Evidently, levels of digital literacy vary among refugees. However, this only becomes a decisive factor if refugees have the possibility to use the internet freely and without interference or network dropouts. Secure internet access is, unfortunately, not a given in all shelters, leading to more analogue forms of research.
In fact, refugees often gather much of the information they seek via direct contact; they ask other refugees, in particular, about their experiences (in person or via social media), as well as volunteers or staff members on the ground. What is surprising is that less trust is placed in information from other refugees than that from volunteers or workers.(5) Here, fear of misinformation appears to be a relevant factor.
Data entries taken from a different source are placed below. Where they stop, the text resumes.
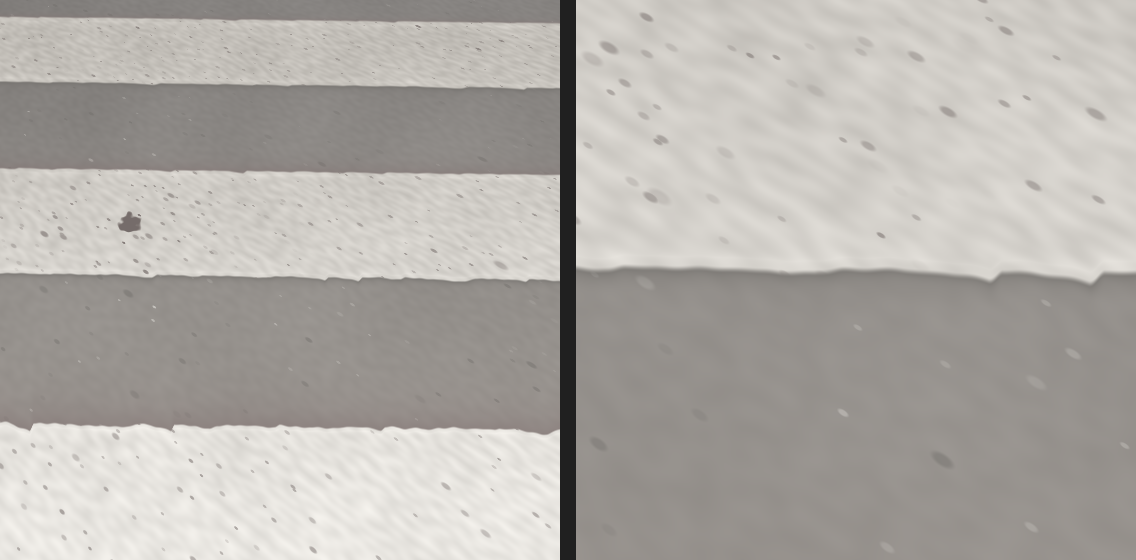
Left, the full canvas; right, a detail of the centre.
Give the GLSL for this texture, as a Shadertoy shader.

```glsl
// Worn white crossing stripes on grey asphalt, receding in mild perspective.

const float HORIZON = 2.025;      // height of the vanishing line
const float FIRST_EDGE = 0.559;   // inverse depth of the nearest stripe edge
const float EDGE_STEP = 0.0959;   // inverse depth between edges
const float ROAD_EXTRA = 0.03;    // gaps are slightly wider than stripes
const int   EDGES = 5;
const float TILT = 0.012;         // fall of the stripes from left to right
const float BLUR = 0.0022;        // half width of edge softening
const float TOOTH = 0.021;        // size of the nearest ragged teeth
const float SLANT = -0.55;        // direction of pits and grain
const vec2  CHIP = vec2(0.232, 0.600);
const float CHIP_SIZE = 0.017;

const vec3 PAINT_NEAR = vec3(0.915, 0.905, 0.885);
const vec3 PAINT_FAR  = vec3(0.760, 0.745, 0.720);
const vec3 ROAD_NEAR  = vec3(0.605, 0.587, 0.567);
const vec3 ROAD_FAR   = vec3(0.520, 0.508, 0.498);
const vec3 GRIME      = vec3(0.520, 0.465, 0.460);
const vec3 SHADOW     = vec3(0.435, 0.425, 0.410);
const vec3 PIT        = vec3(0.460, 0.425, 0.415);
const vec3 PEBBLE     = vec3(0.800, 0.790, 0.770);

vec3 hash3(vec2 p) {
    vec3 q = fract(p.xyx * vec3(0.1031, 0.1030, 0.0973));
    q += dot(q, q.yxz + 33.33);
    return fract((q.xxy + q.yzz) * q.zyx);
}

float corner(vec2 cell, vec2 f, vec2 o) {
    float a = 6.2832 * hash3(cell + o).x;
    return dot(vec2(cos(a), sin(a)), f - o);
}

// Gradient noise, roughly -0.7 to 0.7
float noise(vec2 p) {
    vec2 i = floor(p), f = p - i;
    vec2 u = f * f * f * (f * (f * 6.0 - 15.0) + 10.0);
    return mix(mix(corner(i, f, vec2(0, 0)), corner(i, f, vec2(1, 0)), u.x),
               mix(corner(i, f, vec2(0, 1)), corner(i, f, vec2(1, 1)), u.x), u.y);
}

vec2 slanted(vec2 p) {
    float c = cos(SLANT), s = sin(SLANT);
    return vec2(c * p.x + s * p.y, c * p.y - s * p.x);
}

// Scattered slanted flecks, gathered in loose clusters
float flecks(vec2 p, float density, float size, float seed) {
    vec2 home = floor(p);
    float mask = 0.0;
    for (int j = -1; j <= 1; j++)
    for (int i = -1; i <= 1; i++) {
        vec2 cell = home + vec2(i, j);
        vec3 h = hash3(cell + seed);
        vec3 place = hash3(cell + seed + 57.0);
        float chance = density * (1.0 + 1.6 * noise(cell * 0.17 + seed));
        vec2 d = slanted(p - cell - place.xy) * vec2(1.0, 2.3);
        float r = size * mix(0.4, 1.0, h.y * h.y);
        float spot = 1.0 - smoothstep(0.45 * r, r, length(d));
        mask = max(mask, spot * step(h.x, chance) * mix(0.35, 1.0, h.z));
    }
    return mask;
}

// Ragged edge: teeth that sink to the right, then snap back up
float ragged(float x, float k, float amp) {
    float u = x * (10.0 + k) + 0.9 * noise(vec2(x * 6.0, k * 7.3)) + k * 3.7;
    float f = fract(u), r = hash3(vec2(floor(u), k + 11.0)).x;
    float tooth = f * f * (1.0 - smoothstep(0.86, 1.0, f)) * (0.15 + r * r);
    return amp * (0.15 - tooth + 0.25 * noise(vec2(x * 45.0, k * 5.1)));
}

void mainImage(out vec4 fragColor, in vec2 fragCoord) {
    vec2 p = fragCoord / iResolution.xy;
    float depth = HORIZON - p.y;
    vec2 ground = vec2(p.x - 0.5, 1.5) / depth;
    vec2 grainPos = slanted(ground);
    float blur = max(BLUR, 0.75 / iResolution.y);

    // Stripe edges from near to far, with grime above and shadow below paint
    float paint = 1.0, grime = 0.0, shadow = 0.0, rim = 0.0;
    for (int i = 0; i < EDGES; i++) {
        float k = float(i), odd = float(i & 1);
        float edgeDepth = 1.0 / (FIRST_EDGE + EDGE_STEP * (k + ROAD_EXTRA * odd));
        float amp = TOOTH * pow(edgeDepth / 1.8, 4.0);
        float d = p.y + TILT * (p.x - 0.5) - (HORIZON - edgeDepth) - ragged(p.x, k, amp);
        paint = mix(paint, odd, smoothstep(-blur, blur, d));
        float reach = 0.038 * exp(-0.55 * k);
        grime = max(grime, (1.0 - odd) * exp(-max(d, 0.0) / reach) * step(-blur, d));
        shadow = max(shadow, odd * exp(min(d, 0.0) / 0.005) * step(d, blur));
        rim = max(rim, exp(-abs(d - 0.007 * (2.0 * odd - 1.0)) / 0.004));
    }

    // Asphalt with soft mottling, dark stains and pale pebbles
    vec3 road = mix(ROAD_NEAR, ROAD_FAR, smoothstep(0.1, 1.15, p.y));
    road += 0.022 * noise(ground * 9.0) + 0.022 * noise(grainPos * vec2(70.0, 130.0));
    road -= 0.02 * (1.0 - smoothstep(0.0, 0.5, p.x)) * smoothstep(0.5, 0.8, p.y);
    road = mix(road, SHADOW, 0.45 * flecks(ground * 32.0, 0.28, 0.30, 3.0));
    float nearLeft = 1.0 - smoothstep(0.45, 0.85, p.x * 0.6 + p.y * 0.7);
    road = mix(road, PEBBLE, (0.2 + 0.7 * nearLeft) * flecks(ground * 40.0, 0.13, 0.23, 19.0));
    road = mix(road, GRIME, 0.6 * grime);
    road = mix(road, SHADOW, 0.75 * shadow);

    // Paint with streaky grain, small pits and a few larger gouges
    vec3 coat = mix(PAINT_NEAR, PAINT_FAR, clamp((p.y - 0.1) / 0.8, 0.0, 1.0));
    coat += 0.03 * noise(ground * 12.0) + 0.07 * noise(grainPos * vec2(55.0, 150.0));
    coat += 0.035 * rim;
    vec2 fromChip = p - CHIP;
    float worn = exp(-dot(fromChip, fromChip) * 28.0);
    float pits = 0.55 * flecks(ground * 48.0, 0.50, 0.30, 41.0);
    pits = max(pits, 0.9 * worn * flecks(ground * 42.0, 0.50, 0.32, 73.0));
    pits = max(pits, 0.8 * flecks(ground * 14.0, 0.10, 0.20, 90.0));
    float chipRadius = CHIP_SIZE * (1.0 + 1.1 * noise(fromChip * 75.0 + 4.0));
    pits = max(pits, 1.0 - smoothstep(0.75, 1.1, length(fromChip) / chipRadius));
    coat = mix(coat, PIT, pits);

    fragColor = vec4(clamp(mix(road, coat, paint), 0.0, 1.0), 1.0);
}
```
In light of this, the need for trustworthy information is immense. Refugees want clarification on topics like possible paths of action they can take to become independent (career, vocational training, housing, etc.) and regarding the laws and rules in Germany. As a supplier of information, the internet does not convey the necessary level of trustworthiness.(6) Which channels are reliable? Where can proper, serious information be found? Many refugees are not aware of the digital projects that already exist and could help them. 80% do not know of a single organisation that offers refugee aid. They lack an overview of the digital landscape. Why is this? These products have either not yet reached refugees or they are not appealing enough.(7)
However, a few initiatives have managed to strike the right tone and have stepped outside of the online jungle. One such initiative is Handbook Germany, an information portal that regularly publishes written, photo and particularly video content that contains information and reports of people’s experiences. Likewise, Arab Almanya, an online platform founded by a Syrian, posts news and information in Arabic. Both have high click rates and a large number of followers on social media. These organisations demonstrate that it is possible to galvanise and reach refugees online: with information and guidance via the popular social media channels that is coherently prepared, appealingly presented and translated into languages that are relevant to refugees.
(1) Dr. Sina Arnold, Stephan Oliver Görland, Samira Abbas: Digitalisierung und selbstorganisierte migrantische Logistik, in: Solidarität im Wandel. Hrsg. vom Berliner Institut für empirische Integrations- und Migrationsforschung, Berlin 2017
(2) Martin Emmer, Carola Richter, Marlene Kunst: Flucht 2.0. Mediennutzung durch Flüchtlinge vor, während und nach der Flucht, Hrsg. vom Institut für Publizistik- und Kommunikationswissenschaft der Freien Universität Berlin, Berlin 2016
(3) Emmer, Richter, Kunst, Berlin 2016
(4) Ben Mason, Lavinia Schwedersky, Akram Alfawakheeri: Digitale Wege zur Integration. Wie innovative Ansätze der Zivilgesellschaft Geflüchtete in Deutschland unterstützen, Hrsg. von gut.org, Berlin 2017
(5) Mason, Schwedersky, Alfawakheeri, 2017
(6) Emmer, Richter, Kunst, 2016
(7) Mason, Schwedersky, Alfawakheeri, 2017